[Dataset records]:
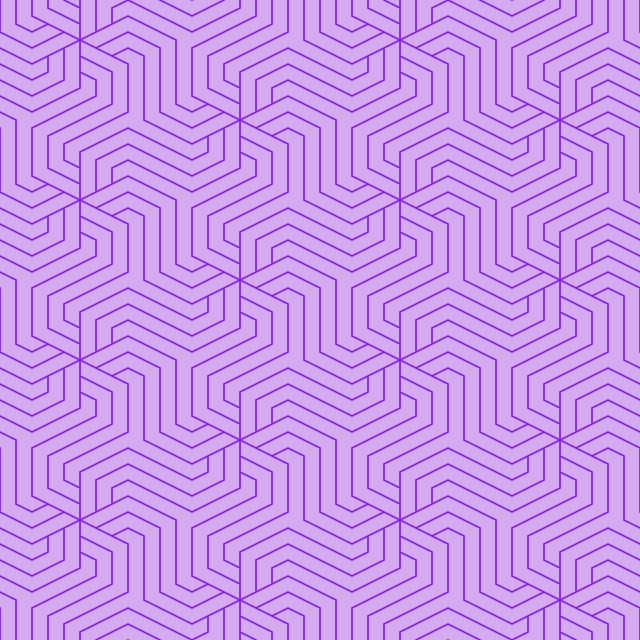
This pattern is drawn by a WebGL 2 fragment shader. Its source:

```glsl
#version 300 es
precision highp float;
// Interlocking hexagonal line maze: three nested bent strands per lattice edge.
// Each point folds into one lattice triangle, where the strands are drawn in
// three sheared rotations. The lattice cell repeats 2 times across, 4 down.
uniform vec2 u_resolution;
out vec4 fragColor;

float segmentDistance(vec2 p, vec2 a, vec2 b) {
    vec2 ab = b - a;
    return length(p - a - ab * clamp(dot(p - a, ab) / dot(ab, ab), 0.0, 1.0));
}

// Fold into the triangle (0,0), (10,5), (10,-5).
vec2 foldToTriangle(vec2 p) {
    vec2 cell = fract(vec2(p.x + 2.0 * p.y, p.x - 2.0 * p.y) / 20.0);
    if (cell.x + cell.y > 1.0) cell = 1.0 - cell;
    return vec2(10.0 * (cell.x + cell.y), 5.0 * (cell.x - cell.y));
}

float mazeDistance(vec2 p) {
    vec2 middle = vec2(20.0 / 3.0, 0.0);
    p -= middle;
    mat2 turn = mat2(1.0);
    float d = 100.0;
    for (int side = 0; side < 3; side++) {
        // Spoke from the star along the lattice edge
        d = min(d, segmentDistance(p, turn * -middle, turn * (vec2(3.0, 1.5) - middle)));
        // Nested strands: rise, fall, then drop across the edge
        for (int i = 0; i < 3; i++) {
            float k = float(i);
            vec2 start    = turn * (vec2(k, 0.5 * k) - middle);
            vec2 apex     = turn * (vec2(3.0, k - 1.5) - middle);
            vec2 shoulder = turn * (vec2(6.0 - k, 0.5 * k) - middle);
            vec2 foot     = turn * (vec2(6.0 - k, 0.5 * k + 4.0) - middle);
            d = min(d, segmentDistance(p, start, apex));
            d = min(d, segmentDistance(p, apex, shoulder));
            d = min(d, segmentDistance(p, shoulder, foot));
        }
        // Sheared third of a turn that maps the triangle onto itself
        turn = mat2(-0.5, -0.75, 1.0, -0.5) * turn;
    }
    return d;
}

void main() {
    // 40 line spacings per canvas side, y pointing down
    vec2 p = gl_FragCoord.xy / u_resolution * vec2(40.0, -40.0) - vec2(5.0, 2.5);
    float pixel = 40.0 / min(u_resolution.x, u_resolution.y);
    float d = mazeDistance(foldToTriangle(p));

    // Box-filtered stroke coverage
    float halfWidth = 0.057;
    float line = clamp((halfWidth - d) / pixel + 0.5, 0.0, 1.0);
    vec3 lilac = vec3(0.83, 0.67, 0.94);
    vec3 violet = vec3(0.53, 0.14, 0.89);
    fragColor = vec4(mix(lilac, violet, line), 1.0);
}
```
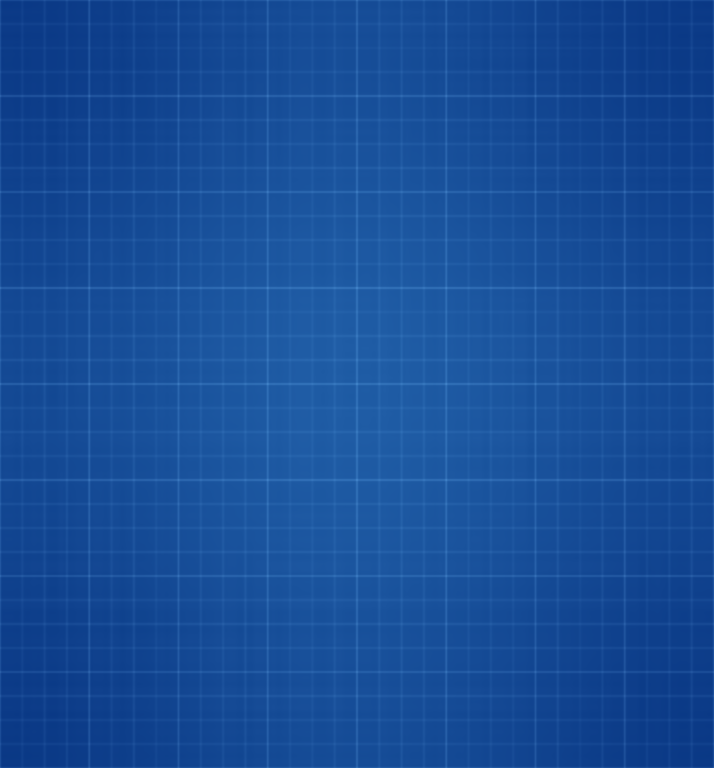
Give the GLSL for this pattern, as a Shadertoy shader.

```glsl
// Blueprint grid: pale major and minor rules over a blue ground with a soft central glow.
#define MAJOR_COUNT 8.0
#define MINOR_PER_MAJOR 4.0
#define MAJOR_WIDTH 0.0014
#define MINOR_WIDTH 0.0017
#define MAJOR_STRENGTH 0.085
#define MINOR_STRENGTH 0.032
#define STREAK_COUNT 128.0
#define STREAK_STRENGTH 0.014
#define PATCH_COUNT 12.0
#define GLOW_COLOR vec3(0.122, 0.362, 0.648)
#define EDGE_COLOR vec3(0.043, 0.226, 0.527)
#define LINE_TINT vec3(0.95, 1.10, 1.0)

const float PI = 3.14159265;

float hash(vec2 p) {
    return fract(sin(dot(p, vec2(127.1, 311.7))) * 43758.5453);
}

// Value noise that wraps after period cells on each axis.
float wrappedNoise(vec2 p, vec2 period) {
    vec2 cell = floor(p);
    vec2 f = fract(p);
    f = f * f * (3.0 - 2.0 * f);
    vec2 a = mod(cell, period);
    vec2 b = mod(cell + 1.0, period);
    return mix(mix(hash(a), hash(vec2(b.x, a.y)), f.x),
               mix(hash(vec2(a.x, b.y)), hash(b), f.x), f.y);
}

// Soft rule whose total light stays constant when thinner than a pixel.
float softRule(float dist, float width, float pixel) {
    float spread = length(vec2(width, 0.5 * pixel));
    return width / spread * exp(-dist * dist / (spread * spread));
}

// Rules along one axis: t runs 0..1 over an extent in canvas heights.
float rules(float t, float extent, float seed, float pixel) {
    float minorCount = MAJOR_COUNT * MINOR_PER_MAJOR;
    float index = floor(t * minorCount + 0.5);
    float dist = (t - index / minorCount) * extent;
    bool isMajor = mod(index, MINOR_PER_MAJOR) < 0.5;
    float variation = hash(vec2(mod(index, minorCount), seed));
    if (isMajor) {
        return MAJOR_STRENGTH * mix(0.85, 1.15, variation)
             * softRule(dist, MAJOR_WIDTH, pixel);
    }
    return MINOR_STRENGTH * mix(0.6, 1.3, variation)
         * softRule(dist, MINOR_WIDTH, pixel);
}

// Faint fine streaks along one axis.
float streaks(float t, float seed) {
    return wrappedNoise(vec2(t * STREAK_COUNT, seed), vec2(STREAK_COUNT, 64.0)) - 0.5;
}

void mainImage(out vec4 fragColor, in vec2 fragCoord) {
    vec2 uv = fragCoord / iResolution.xy;
    float aspect = iResolution.x / iResolution.y;
    float pixel = 1.0 / iResolution.y;

    // Periodic glow, brightest at the centre and flat across the seams.
    vec2 wave = sin(PI * (uv - 0.5));
    float falloff = dot(wave * wave, vec2(0.54, 0.46));
    vec3 color = mix(GLOW_COLOR, EDGE_COLOR, falloff);

    // Uneven weave, stronger in some patches than others.
    float patchX = wrappedNoise(uv * PATCH_COUNT, vec2(PATCH_COUNT));
    float patchY = wrappedNoise(uv * PATCH_COUNT + 5.0, vec2(PATCH_COUNT));
    color += STREAK_STRENGTH * (streaks(uv.x, 3.0) * patchX + streaks(uv.y, 9.0) * patchY);

    // Ruled grid, with the two directions adding where they cross.
    float ruled = rules(uv.x, aspect, 17.0, pixel) + rules(uv.y, 1.0, 41.0, pixel);
    color += ruled * LINE_TINT;

    fragColor = vec4(clamp(color, 0.0, 1.0), 1.0);
}
```
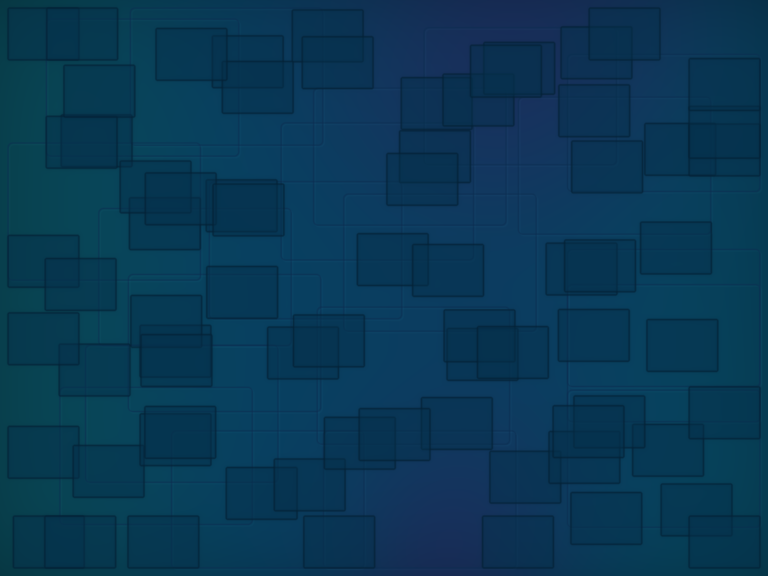
A Shadertoy shader for this background:

```glsl
// Dark teal-to-indigo backdrop with scattered translucent rectangles.
// A smooth colour wash comes first, then large faint embossed frames and
// small tinted panels, both placed on jittered grids. Unit: canvas height.

const vec2 PANEL_HALF = vec2(0.0615, 0.045);
const vec2 FRAME_HALF = vec2(0.167, 0.119);
const vec3 PANEL_TINT = vec3(0.018, 0.188, 0.296);
const vec3 PANEL_EDGE = vec3(0.012, 0.125, 0.205);
const vec3 FRAME_EDGE = vec3(0.045, 0.175, 0.315);

// Two random values in 0..1 from a cell index and a seed.
vec2 hash2(vec2 cell, float seed) {
    vec3 p = fract(vec3(cell.xyx + seed) * vec3(0.1031, 0.1030, 0.0973));
    p += dot(p, p.yzx + 33.33);
    return fract((p.xx + p.yz) * p.zy);
}

// Signed distance to a rectangle with rounded corners.
float roundedBox(vec2 p, vec2 halfSize, float radius) {
    vec2 d = abs(p) - halfSize + radius;
    return length(max(d, 0.0)) + min(max(d.x, d.y), 0.0) - radius;
}

// Soft line of the given half width around distance zero.
float softLine(float dist, float halfWidth, float blur) {
    return 1.0 - smoothstep(halfWidth - blur, halfWidth + blur, abs(dist));
}

// Jittered grid position, held inside the canvas.
vec2 scatter(vec2 cell, vec2 grid, float spread, vec2 halfSize, vec2 canvas, float seed) {
    vec2 jitter = (hash2(cell, seed) - 0.5) * spread;
    vec2 center = (cell + 0.5 + jitter) / grid * canvas;
    vec2 margin = halfSize + 0.014;
    return clamp(center, margin, canvas - margin);
}

// Green left, blue centre, indigo band at top and bottom, dim rim.
vec3 backdrop(vec2 q) {
    vec3 green = vec3(0.035, 0.285, 0.345);
    vec3 blue = vec3(0.028, 0.252, 0.378);
    vec3 teal = vec3(0.025, 0.275, 0.370);
    vec3 indigo = vec3(0.098, 0.190, 0.368);
    vec3 color = mix(green, blue, smoothstep(0.0, 0.38, q.x));
    color = mix(color, teal, smoothstep(0.65, 1.0, q.x) * (1.0 - 0.6 * q.y));
    float offset = (q.x - mix(0.58, 0.67, q.y)) / mix(0.14, 0.25, q.y);
    float band = exp(-offset * offset);
    band *= mix(0.25, 1.0, smoothstep(0.05, 0.45, abs(q.y - 0.45)));
    color = mix(color, indigo, band);
    vec2 rim = abs(q - 0.5) * 2.0;
    return color * (1.0 - 0.13 * pow(rim.x, 6.0)) * (1.0 - 0.13 * pow(rim.y, 6.0));
}

// Faint outline with a light line beside the dark one.
vec3 drawFrame(vec3 color, vec2 p, float pixel) {
    float dist = roundedBox(p, FRAME_HALF, 0.008);
    float shine = roundedBox(p - vec2(0.0025, -0.0025), FRAME_HALF, 0.008);
    color += vec3(0.008, 0.018, 0.018) * softLine(shine, 0.0012, pixel);
    return mix(color, FRAME_EDGE, 0.55 * softLine(dist, 0.0012, pixel));
}

// Translucent fill with a dark, slightly blurred outline.
vec3 drawPanel(vec3 color, vec2 p, float pixel) {
    float dist = roundedBox(p, PANEL_HALF, 0.003);
    float fill = 1.0 - smoothstep(-pixel, pixel, dist);
    color = mix(color, PANEL_TINT, 0.48 * fill);
    float glow = exp(-abs(dist) / 0.003);
    color = mix(color, PANEL_EDGE, 0.16 * glow);
    return mix(color, PANEL_EDGE, 0.62 * softLine(dist, 0.0014, pixel));
}

void mainImage(out vec4 fragColor, in vec2 fragCoord) {
    vec2 canvas = vec2(iResolution.x / iResolution.y, 1.0);
    vec2 p = fragCoord / iResolution.y;
    float pixel = 1.0 / iResolution.y;
    vec3 color = backdrop(p / canvas);

    // Large frames
    vec2 frameGrid = vec2(4.0, 5.0);
    for (int i = 0; i < 20; i++) {
        vec2 cell = vec2(i % 4, i / 4);
        vec2 center = scatter(cell, frameGrid, 1.2, FRAME_HALF, canvas, 17.0);
        color = drawFrame(color, p - center, pixel);
    }

    // Small panels
    vec2 panelGrid = vec2(9.0, 8.0);
    for (int i = 0; i < 72; i++) {
        vec2 cell = vec2(i % 9, i / 9);
        vec2 center = scatter(cell, panelGrid, 1.35, PANEL_HALF, canvas, 5.0);
        color = drawPanel(color, p - center, pixel);
    }

    fragColor = vec4(color, 1.0);
}
```
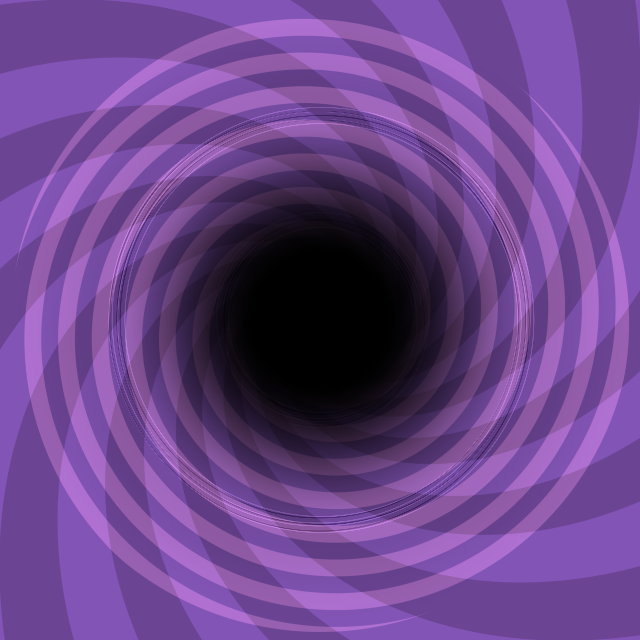
This background is drawn by a three.js fragment shader. Its source:

```glsl
varying vec2 vUv;

const float TAU = 6.2831853;
const float EDGE = 0.0011;

const vec3 ARM_DARK = vec3(0.42, 0.265, 0.58);
const vec3 ARM_LIGHT = vec3(0.51, 0.33, 0.71);
const vec3 PINK_GLOW = vec3(0.175, 0.11, 0.11);
const vec3 RIM_GLOW = vec3(0.13, 0.10, 0.14);

// Soft square wave; slope is the phase change per canvas unit
float stripe(float phase, float slope) {
  float soft = min(EDGE * slope, 1.0);
  return smoothstep(-soft, soft, sin(phase));
}

// Arms that follow a logarithmic spiral
float logArms(vec2 p, float count, float twist, float offset) {
  float r = max(length(p), 0.01);
  float phase = count * (atan(p.y, p.x) - twist * log(r / 0.5)) - offset;
  return stripe(phase, count * sqrt(1.0 + twist * twist) / r);
}

// Evenly spaced rings that wind inward clockwise
float woundRings(vec2 p, float count, float spacing, float start) {
  float r = max(length(p), 0.01);
  float turn = 0.25 * TAU - atan(p.y, p.x);
  float phase = TAU * (r - start) / spacing + count * turn;
  return stripe(phase, length(vec2(TAU / spacing, count / r)));
}

float thinRing(vec2 p, vec2 centre, float radius, float width) {
  float d = abs(length(p - centre) - radius);
  return 1.0 - smoothstep(width * 0.4, width, d);
}

// Signed sum of fine pale and dark lines within a narrow band
float fineRings(vec2 p, float inner, float outer, float width) {
  float sum = 0.0;
  for (int i = 0; i < 7; i++) {
    float k = float(i);
    vec2 drift = 0.0022 * vec2(cos(k * 2.1), sin(k * 2.1));
    float radius = mix(inner, outer, k / 6.0);
    float tone = mod(k, 2.0) < 0.5 ? 1.0 : -1.0;
    sum += tone * thinRing(p, drift, radius, width);
  }
  return sum;
}

void main() {
  vec2 p = vUv - 0.5;
  vec2 discPoint = p + vec2(0.0, 0.0045);
  float r = length(p);

  // Broad spiral arms
  float arms = logArms(p, 12.0, 1.309, 1.047);
  vec3 color = mix(ARM_DARK, ARM_LIGHT, arms);

  // Pink rings inside the disc
  float disc = 1.0 - smoothstep(-EDGE, EDGE, length(discPoint) - 0.483);
  float rings = woundRings(discPoint, 3.0, 0.0527, 0.448);
  float shade = 1.0 - 0.11 * (1.0 - smoothstep(0.34, 0.48, r));
  color = color * mix(1.0, shade, disc) + PINK_GLOW * rings * disc;

  // Fine lines around the rim
  color += RIM_GLOW * fineRings(p, 0.307, 0.332, 0.0013);

  // Dark core
  color *= smoothstep(0.098, 0.335, r);

  // Faint inner lines
  color += 0.12 * RIM_GLOW * fineRings(p, 0.145, 0.168, 0.0015);

  gl_FragColor = vec4(clamp(color, 0.0, 1.0), 1.0);
}
```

[Exercise prompt]:
Say how many lines in the data above contain the string "length", and give no other output.

[Reply]:
9